Rushworth: In the next 5 years, we’ll be looking toward possibly bringing a line of transport ventilators in. Laerdal originally started in the hospital market. About 20 years ago, Laerdal began to focus predominantly on prehospital and fire departments. The biggest thing with our company now is that we are getting back into the hospital market. So we’ll be gearing some of our products more toward hospitals, ICUs, and emergency rooms.
RT: Are there any misconceptions or advice to RTs about the use or care of any of your products?
McCarthy: Yes, many RTs compare the VAR to a full-featured ICU stand-alone ventilator with multiple monitoring features. The VAR is 510(k)-approved, FDA-classified as a “short-term” emergency “non-continuous” ventilator. It is not intended as an “unattended” ventilator. The VARs are not designed to be or intended for use as full-feature ventilators or for long-term mechanical ventilatory support. However, they have proven to be useful in a variety of clinical settings and under austere conditions.
The VAR devices do have limitations, such as pressure limitations for patients that have pathology associated with decreased chest wall or lung compliance. Knowing the performance characteristics of the VAR models is essential for safe and appropriate clinical implementation. VORTRAN has been consistent in addressing these concerns or misconceptions through training, publications, and our network of dealers.
|Visit our online Buyer’s Guide to learn where you can find resuscitation equipment.|
Peretin: Ambu puts an actual directions-for-use (DFU) pamphlet in with every resuscitator bag. It’s a mini instruction booklet written in multiple languages. If you have questions, you can refer to the booklet as a quick reference. The DFU covers details from recommended flow rates and tidal volumes for each size resuscitator, to the design of the bag and how it works. The pamphlet also discusses the need to do a quick product function check and walks you through the process to allow each clinician to understand and feel comfortable with each Ambu product.

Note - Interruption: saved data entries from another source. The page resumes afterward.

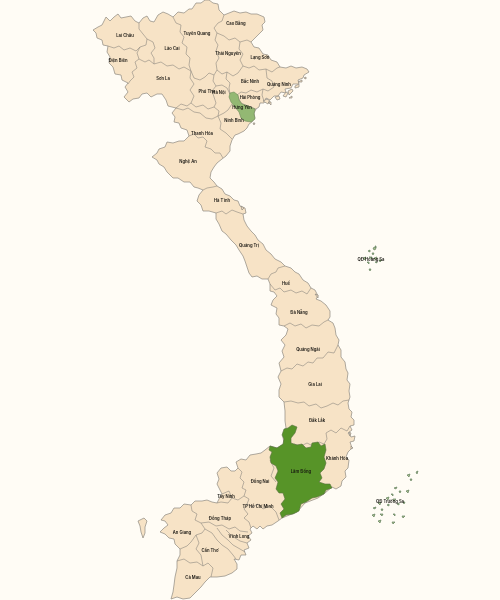
<!DOCTYPE html>
<html lang="vi">
<head>
<meta charset="utf-8">
<title>Bản đồ các tỉnh Việt Nam</title>
<style>
:root {
  --paper: #fffcf5;
  --land: #f7e3c6;
  --border: #8d8880;
  --highlight: #579428;
  --highlight-soft: #93b873;
  --island: #63825f;
  --ink: #15130f;
}
html, body { margin: 0; background: var(--paper); overflow: hidden; }
.map { display: block; width: 500px; height: 600px; background: var(--paper); }
.land { fill: var(--land); stroke: var(--border); stroke-width: .7; stroke-linejoin: round; }
.borders { fill: none; stroke: var(--border); stroke-width: .6; stroke-linejoin: round; }
.lam-dong { fill: var(--highlight); stroke: #56703f; stroke-width: .6; }
.hung-yen { fill: var(--highlight-soft); stroke: #6f8a5b; stroke-width: .6; }
.archipelago { fill: #a9bd8c; stroke: var(--island); stroke-width: .7; }
.labels { font: 600 4.2px Inter, "Noto Sans", sans-serif; fill: var(--ink); text-anchor: middle; }
</style>
</head>
<body>
<svg class="map" viewBox="0 0 500 600" role="img" aria-label="Bản đồ các tỉnh Việt Nam">
  <g class="land">
    <path id="mainland" d="M93 30L98 27 102 25 106 17 110 21 114 17 118 14 121 18 126 17 131 16 135 21 139 23 143 18 147 16 150 21 154 22 158 15 163 12 168 14 173 17 178 12 184 13 189 9 192 9 196 3 201 3 205 0 209 0 213 3 218 4 219 10 224 15 229 13 234 11 240 13 246 12 251 14 257 14 264 17 265 22 262 25 263 30 258 35 255 38 251 42 254 47 259 48 263 54 268 55 271 60 277 62 280 67 286 68 291 66 296 68 302 67 307 69 309 72 304 75 303 78 298 80 299 84 293 84 291 88 285 89 286 93 281 92 278 96 274 96 270 100 266 98 264 103 260 103 259 107 256 109 254 113 255 118 252 122 249 124 247 128 244 131 238 134 235 135 232 140 230 146 230 151 226 156 222 159 217 163 214 167 211 172 210 178 214 182 217 186 222 189 225 194 230 196 234 200 238 201 240 206 245 208 246 213 243 214 244 220 247 226 251 231 255 235 258 240 263 244 266 250 271 254 275 259 281 262 285 266 291 268 295 272 299 274 303 280 308 283 311 288 315 290 318 296 316 299 321 301 326 305 330 311 330 317 328 320 333 323 335 328 336 335 339 340 338 345 341 350 341 357 345 362 346 369 348 373 347 380 350 384 349 391 350 397 348 403 349 409 352 412 351 417 354 420 354 425 350 426 352 430 348 433 351 437 355 436 354 441 350 442 352 448 348 452 346 457 349 460 348 468 345 471 346 477 342 481 341 486 336 489 332 487 325 493 318 498 305 503 297 512 282 518 278 521 272 525 267 526 263 529 260 526 257 529 253 526 250 529 252 533 248 536 251 540 247 543 249 548 244 550 246 555 241 555 239 560 234 559 237 564 237 569 232 573 225 576 217 577 210 577 205 582 201 587 195 593 190 598 183 599 177 597 171 599 173 592 174 585 175 577 177 568 177 561 180 555 180 549 175 544 174 539 169 538 165 534 160 532 164 528 168 525 165 521 161 520 165 515 171 513 174 508 180 508 184 504 191 505 195 501 202 501 207 500 212 502 217 503 220 497 222 494 219 488 217 484 219 479 217 473 221 468 227 467 231 471 235 471 238 468 236 462 241 459 246 460 250 455 256 454 261 453 265 450 270 446 277 448 284 444 283 437 286 428 285 421 285 411 284 402 279 397 279 390 281 384 278 377 281 371 279 363 284 357 282 351 285 345 281 340 286 335 288 329 284 326 279 325 279 318 276 314 277 308 271 305 273 300 277 296 274 292 270 291 270 284 268 279 262 279 257 276 252 277 249 273 247 267 245 261 243 256 239 250 236 245 231 240 226 234 222 231 219 224 216 219 216 213 209 211 203 211 201 205 197 201 199 195 203 190 198 188 194 187 190 182 184 182 178 178 173 178 167 172 164 167 159 164 157 160 152 157 157 153 159 149 165 147 167 142 173 143 179 141 184 141 189 136 187 130 181 128 179 123 174 122 175 117 172 113 176 108 168 106 166 100 162 94 157 94 151 97 147 93 142 94 139 98 133 99 129 102 124 97 128 92 125 87 128 83 122 80 121 75 115 74 113 67 109 63 110 57 107 52 108 46 103 45 102 40 97 38 96 33Z"/>
    <path id="phu-quoc" d="M138 521L144 518 147 521 145 527 145 533 143 538 141 532 140 526Z"/>
    <path id="ha-long-islets" d="M263 101l4-2 3 2-2 3zM268 102l3 0 0 3zM275 97l4-1 1 3-3 1zM283 96l3-4 2 1-2 4zM288 91l4-2 1 2-4 4zM289 98l3-2 0 2zM295 86l4-2 0 3-4 1zM298 82l4-2 0 2zM304 78l2-1 0 2z"/>
    <path id="coast-islets" d="M315 294l3 1 0 3zM349 432l2 1-1 3zM351 446l2 2-2 1zM241 206l3 2-2 2zM253 123l2 0-1 2z"/>
  </g>

  <g class="borders">
    <path id="northwest-borders" d="M108 46L114 48 119 46 124 50 130 48 136 51 140 47 146 45 147 39 143 34 139 29 139 23M140 47L137 53 139 59 135 62 137 68 132 72 134 77 130 81 128 84M139 59L145 62 149 60 154 64 161 62 167 66 173 65 179 69 184 67 191 71M147 39L153 42 155 48 151 53 154 58 154 64"/>
    <path id="north-borders" d="M173 17L176 23 181 25 180 32 184 37 182 43 187 47 186 54 190 58 189 65 191 71 194 78 200 80 205 77 209 73 214 75 217 70 216 63 219 58 216 51 218 45 215 40 217 33 214 28 218 23 222 21 224 15M217 33L224 36 229 40 235 38 240 42 247 40 251 42M240 42L239 49 243 54 240 60 243 66 249 68 254 66 259 70 266 69 272 72 277 68 280 67M217 70L222 74 227 72 233 76 238 73 243 66"/>
    <path id="delta-borders" d="M191 71L190 78 194 84 190 90 194 96 191 103 196 107 203 105 208 109 214 107M176 108L181 104 187 106 191 103M214 75L213 81 216 86 212 91 214 97 216 103 214 107 219 111 218 116 224 113 228 110 232 104M216 86L222 85 227 88 230 94M227 72L226 79 230 83 229 88 230 94 237 95 241 92 246 93 251 90 257 92 263 89 268 91 274 87 272 81 267 78 266 69M263 89L262 95 264 101M237 95L241 103 250 107 256 109"/>
    <path id="north-central-borders" d="M176 108L183 110 188 108 194 112 200 113 206 118 212 119 218 116 221 123 220 129 226 133 232 139M189 136L194 134 198 138 203 137 207 141 205 147 211 149 215 153 220 153 223 158M203 190L207 188 213 187 217 186M216 213L222 211 226 214 232 210 237 212 243 214M268 279L271 274 276 272 278 268 285 266M270 284L275 290 280 288 284 292 291 290 296 293 302 291 307 294 311 288"/>
    <path id="south-central-borders" d="M284 326L290 323 295 326 301 324 306 328 312 325 319 326 324 322 328 320M281 371L287 368 292 369 297 364 303 366 308 362 313 363 317 358 323 358 328 352 334 353 338 345M284 402L291 401 298 403 304 402 309 406 316 404 321 408 327 406 333 403 338 405 343 401 349 400M294 444L301 446 307 443 313 446 319 442 324 444 327 439 326 433 331 430 336 433 341 428 347 431 350 426"/>
    <path id="south-borders" d="M238 468L242 472 240 478 244 482 242 488 246 490 244 496 249 499 247 504 252 507 258 504 263 509 270 506 276 512 279 520M270 460L274 468 271 476 276 482M244 496L238 500 232 498 228 503 221 502 217 503M247 504L244 509 248 514 244 518 249 522 251 528M222 494L229 491 232 498"/>
    <path id="mekong-borders" d="M191 505L192 511 197 514 195 520 201 523 205 529 202 533 196 535 191 542 187 546 180 549M201 523L209 522 216 526 222 525 229 529 235 527 240 531 248 532M205 529L212 533 217 540 222 545 228 549 233 555 236 559M217 528L222 535 228 540 233 545 240 549 245 552M226 530L232 536 240 541 247 543M177 561L184 559 190 563 197 562 203 566 208 563 213 568 211 577M196 535L199 543 196 549 201 555 203 566"/>
  </g>

  <path id="hung-yen" class="hung-yen" d="M230 93L234 92 238 95 239 100 242 104 248 106 255 109 254 114 255 119 251 122 245 121 241 118 239 112 234 106 231 102 229 97Z"/>
  <path id="lam-dong" class="lam-dong" d="M284 429L288 428 292 425 297 427 295 433 291 438 291 443 297 445 302 444 306 448 311 447 312 443 318 442 321 446 325 444 326 450 324 457 326 463 324 469 320 473 322 478 319 482 325 484 330 484 332 488 326 490 324 494 317 497 312 498 306 502 301 504 299 511 293 514 286 515 282 518 280 513 284 509 281 504 285 499 283 493 279 493 276 489 278 482 275 478 278 471 276 466 271 463 270 457 272 452 269 450 270 446 277 448 283 444 284 439 282 435Z"/>

  <g class="archipelago">
    <path id="hoang-sa" d="M373 248l2-1 1 2-2 1zM375 246l1 0 0 2zM368 251l2-1 0 2zM372 253l2 0-1 2zM363 258l3-1-1 3zM369 257l3 0 0 2zM374 258l3-1-1 3zM379 260l3 0-2 2zM367 262l2 0 0 2zM375 262l2 0 0 1zM369 269l2 0-1 2z"/>
    <path id="truong-sa" d="M416 472l2-1-1 3zM407 475l3-1-1 3zM410 479l2 0-1 2zM394 488l3-1-1 2zM406 491l3-1-1 3zM399 491l2 0-1 2zM391 494l2 0 0 2zM386 498l3-1-1 3zM393 499l3 0-2 2zM378 503l3-1-1 3zM387 505l2-1 0 2zM397 504l2-1 0 2zM403 502l2 0-1 2zM373 508l3-1-1 2zM381 509l2 0-1 2zM372 515l3-1-1 3zM380 514l3 0-1 2zM393 514l2 0 0 2zM402 516l3 0-2 2zM378 521l3-1-1 3zM392 522l3 0-2 2z"/>
  </g>

  <g class="labels">
    <text x="125" y="37">Lai Châu</text>
    <text x="118" y="62">Điện Biên</text>
    <text x="172" y="50">Lào Cai</text>
    <text x="197" y="35">Tuyên Quang</text>
    <text x="236" y="25">Cao Bằng</text>
    <text x="228" y="55">Thái Nguyên</text>
    <text x="260" y="59">Lạng Sơn</text>
    <text x="163" y="80">Sơn La</text>
    <text x="250" y="83">Bắc Ninh</text>
    <text x="279" y="86">Quảng Ninh</text>
    <text x="207" y="93">Phú Thọ</text>
    <text x="219" y="94">Hà Nội</text>
    <text x="250" y="99">Hải Phòng</text>
    <text x="242" y="109">Hưng Yên</text>
    <text x="234" y="122">Ninh Bình</text>
    <text x="202" y="135">Thanh Hóa</text>
    <text x="188" y="163">Nghệ An</text>
    <text x="222" y="202">Hà Tĩnh</text>
    <text x="249" y="247">Quảng Trị</text>
    <text x="286" y="285">Huế</text>
    <text x="299" y="314">Đà Nẵng</text>
    <text x="308" y="351">Quảng Ngãi</text>
    <text x="315" y="386">Gia Lai</text>
    <text x="317" y="422">Đắk Lắk</text>
    <text x="337" y="460">Khánh Hòa</text>
    <text x="301" y="473">Lâm Đồng</text>
    <text x="260" y="483">Đồng Nai</text>
    <text x="226" y="498">Tây Ninh</text>
    <text x="258" y="508">TP Hồ Chí Minh</text>
    <text x="220" y="520">Đồng Tháp</text>
    <text x="182" y="534">An Giang</text>
    <text x="239" y="538">Vĩnh Long</text>
    <text x="210" y="552">Cần Thơ</text>
    <text x="193" y="579">Cà Mau</text>
    <text x="371" y="261">QĐ Hoàng Sa</text>
    <text x="390" y="503">QĐ Trường Sa</text>
  </g>
</svg>
</body>
</html>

Rushworth: The biggest thing with any of the devices is that they need to be used by trained personnel. These personnel need to be cognizant of the operations of all the devices. One of the things we see coming back to us from a risk-management standpoint is failure to use the devices correctly. They’re FDA Class II devices. They inherently have a hazard associated with them, depending on the device. Those devices are regulated by the FDA, so they need to be under the auspices of a physician for use and they need to be used by a trained practitioner. Someone not cognizant of that can overventilate and underventilate the patient by delivering too much or too little air and cause the patient to deteriorate. Also, failure to clean and assemble the equipment according to specifications can be an infection-control hazard and can lead to malfunctions of the bag during critical situations.
Tor Valenza is a staff writer for RT. He can be reached at [email protected]